Work to complete
Whenever a line in the data holds the string "attrs", copy that line.

______________________________

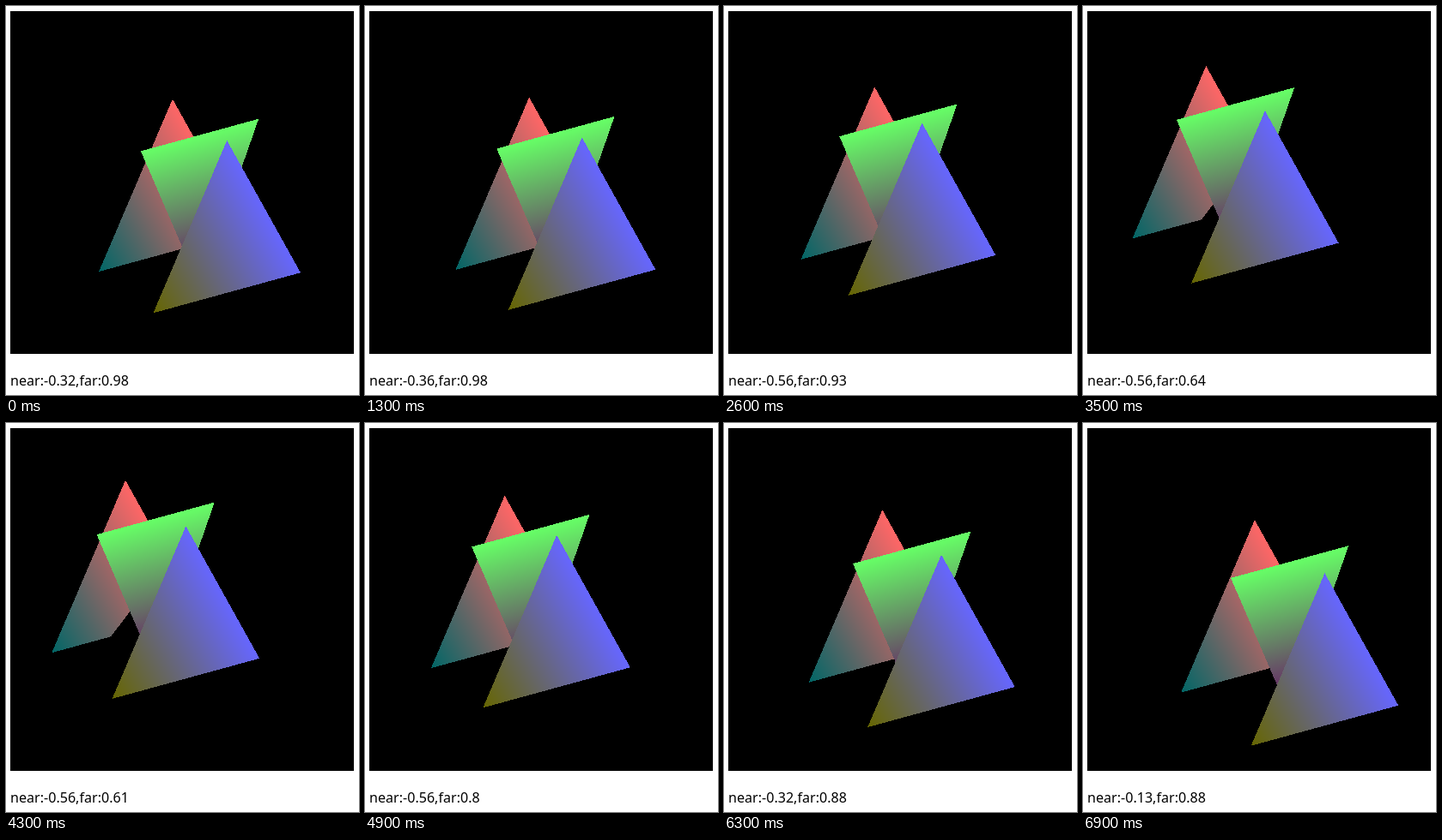
An HTML page that plays this animation: 411x454 px, repeating every 8 s.

```html
<!DOCTYPE html>
<html lang="en">
<head>
<meta charset="utf-8">
<title>Orthographic near and far planes</title>
<style>
  html, body { margin: 0; width: 100%; height: 100%; overflow: hidden; background: #fff; }
  svg { display: block; }
  polygon { shape-rendering: crispEdges; }
  text { font: 16.1px "Noto Sans", "Open Sans", sans-serif; fill: #000; }
</style>
</head>
<body>
<svg width="411" height="454">
  <svg id="view" x="5" y="6" width="400" height="400"><rect width="400" height="400"/></svg>
  <text id="label" x="5" y="443"></text>
</svg>
<script>
const LOOP = 8000, TICK = 100;
const REPEAT_DELAY = 480, REPEAT = 31, STEP = 0.01;
const view = document.getElementById('view');
const label = document.getElementById('label');

// Held keys, each nudging one plane
const presses = [
  { plane: 'near', sign: -1, down: 735, up: 1905 },
  { plane: 'far', sign: -1, down: 2005, up: 3710 },
  { plane: 'far', sign: 1, down: 3740, up: 5130 },
  { plane: 'near', sign: 1, down: 5130, up: 6900 }
];

// View basis for an eye at (-0.15, 0.15, -0.25) with y up
const eye = [0.15, -0.15, 0.25];
const dist = Math.hypot(...eye);
const [bx, by, bz] = eye.map(v => v / dist);
const flat = Math.hypot(bx, bz);
const right = [bz / flat, 0, -bx / flat];
const up = [-by * bx / flat, flat, -by * bz / flat];

const dot = (a, b) => a[0] * b[0] + a[1] * b[1] + a[2] * b[2];
const toScreen = p => [200 + 200 * dot(right, p), 200 - 200 * dot(up, p)];
const overshoot = p => dot([bx, by, bz], p) + dist - 1;

function add(parent, tag, attrs) {
  const el = document.createElementNS('http://www.w3.org/2000/svg', tag);
  set(el, attrs);
  return parent.appendChild(el);
}

function set(el, attrs) {
  for (const name in attrs) el.setAttribute(name, attrs[name]);
}

// One colour channel runs from 0 at the first vertex to full at the other two
function triangle(channel, z, points) {
  const gradient = add(view, 'linearGradient', { id: 'g' + channel, gradientUnits: 'userSpaceOnUse' });
  for (const level of [0, 1]) {
    const rgb = [0, 1, 2].map(i => i === channel ? 255 * level : 102);
    add(gradient, 'stop', { offset: level, 'stop-color': `rgb(${rgb})` });
  }
  const shape = add(view, 'polygon', { fill: `url(#g${channel})` });
  return { z, points, gradient, shape };
}

const upright = [[-0.5, -0.5], [0.5, -0.5], [0, 0.5]];
const inverted = [[0, -0.6], [0.4, 0.4], [-0.4, 0.4]];
const triangles = [upright, inverted, upright].map((points, i) => triangle(i, 0.2 * i - 0.4, points));

function keySteps({ down, up }, time) {
  if (time < down) return 0;
  const held = Math.min(time, up) - down - REPEAT_DELAY;
  return held < 0 ? 1 : 2 + Math.floor(held / REPEAT);
}

function planesAt(time) {
  const planes = { near: -0.32, far: 0.98 };
  for (const p of presses) planes[p.plane] += p.sign * STEP * keySteps(p, time);
  return [planes.near, planes.far].map(v => Math.round(v * 100) / 100);
}

function clipFar(points) {
  return points.flatMap((a, i) => {
    const b = points[(i + 1) % points.length];
    const da = overshoot(a), db = overshoot(b);
    const kept = da <= 0 ? [a] : [];
    if (da * db < 0) kept.push(a.map((v, k) => v + (b[k] - v) * da / (da - db)));
    return kept;
  });
}

// Gradient from the first vertex square onto the opposite edge
function gradientLine([a, b, c]) {
  const dx = c[0] - b[0], dy = c[1] - b[1];
  const k = ((a[0] - b[0]) * dx + (a[1] - b[1]) * dy) / (dx * dx + dy * dy);
  return { x1: a[0], y1: a[1], x2: b[0] + k * dx, y2: b[1] + k * dy };
}

function draw(time) {
  const [near, far] = planesAt(time);
  for (const { z, points, gradient, shape } of triangles) {
    const depth = (-2 * z - far - near) / (far - near);
    const solid = points.map(([x, y]) => [x, y, depth]);
    set(gradient, gradientLine(solid.map(toScreen)));
    set(shape, { points: clipFar(solid).map(toScreen).join(' ') });
  }
  label.textContent = `near:${near},far:${far}`;
}

function frame() {
  draw(Math.floor(performance.now() % LOOP / TICK) * TICK);
  requestAnimationFrame(frame);
}
frame();
</script>
</body>
</html>
```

______________________________

Response for this exercise
function add(parent, tag, attrs) {
  set(el, attrs);
function set(el, attrs) {
  for (const name in attrs) el.setAttribute(name, attrs[name]);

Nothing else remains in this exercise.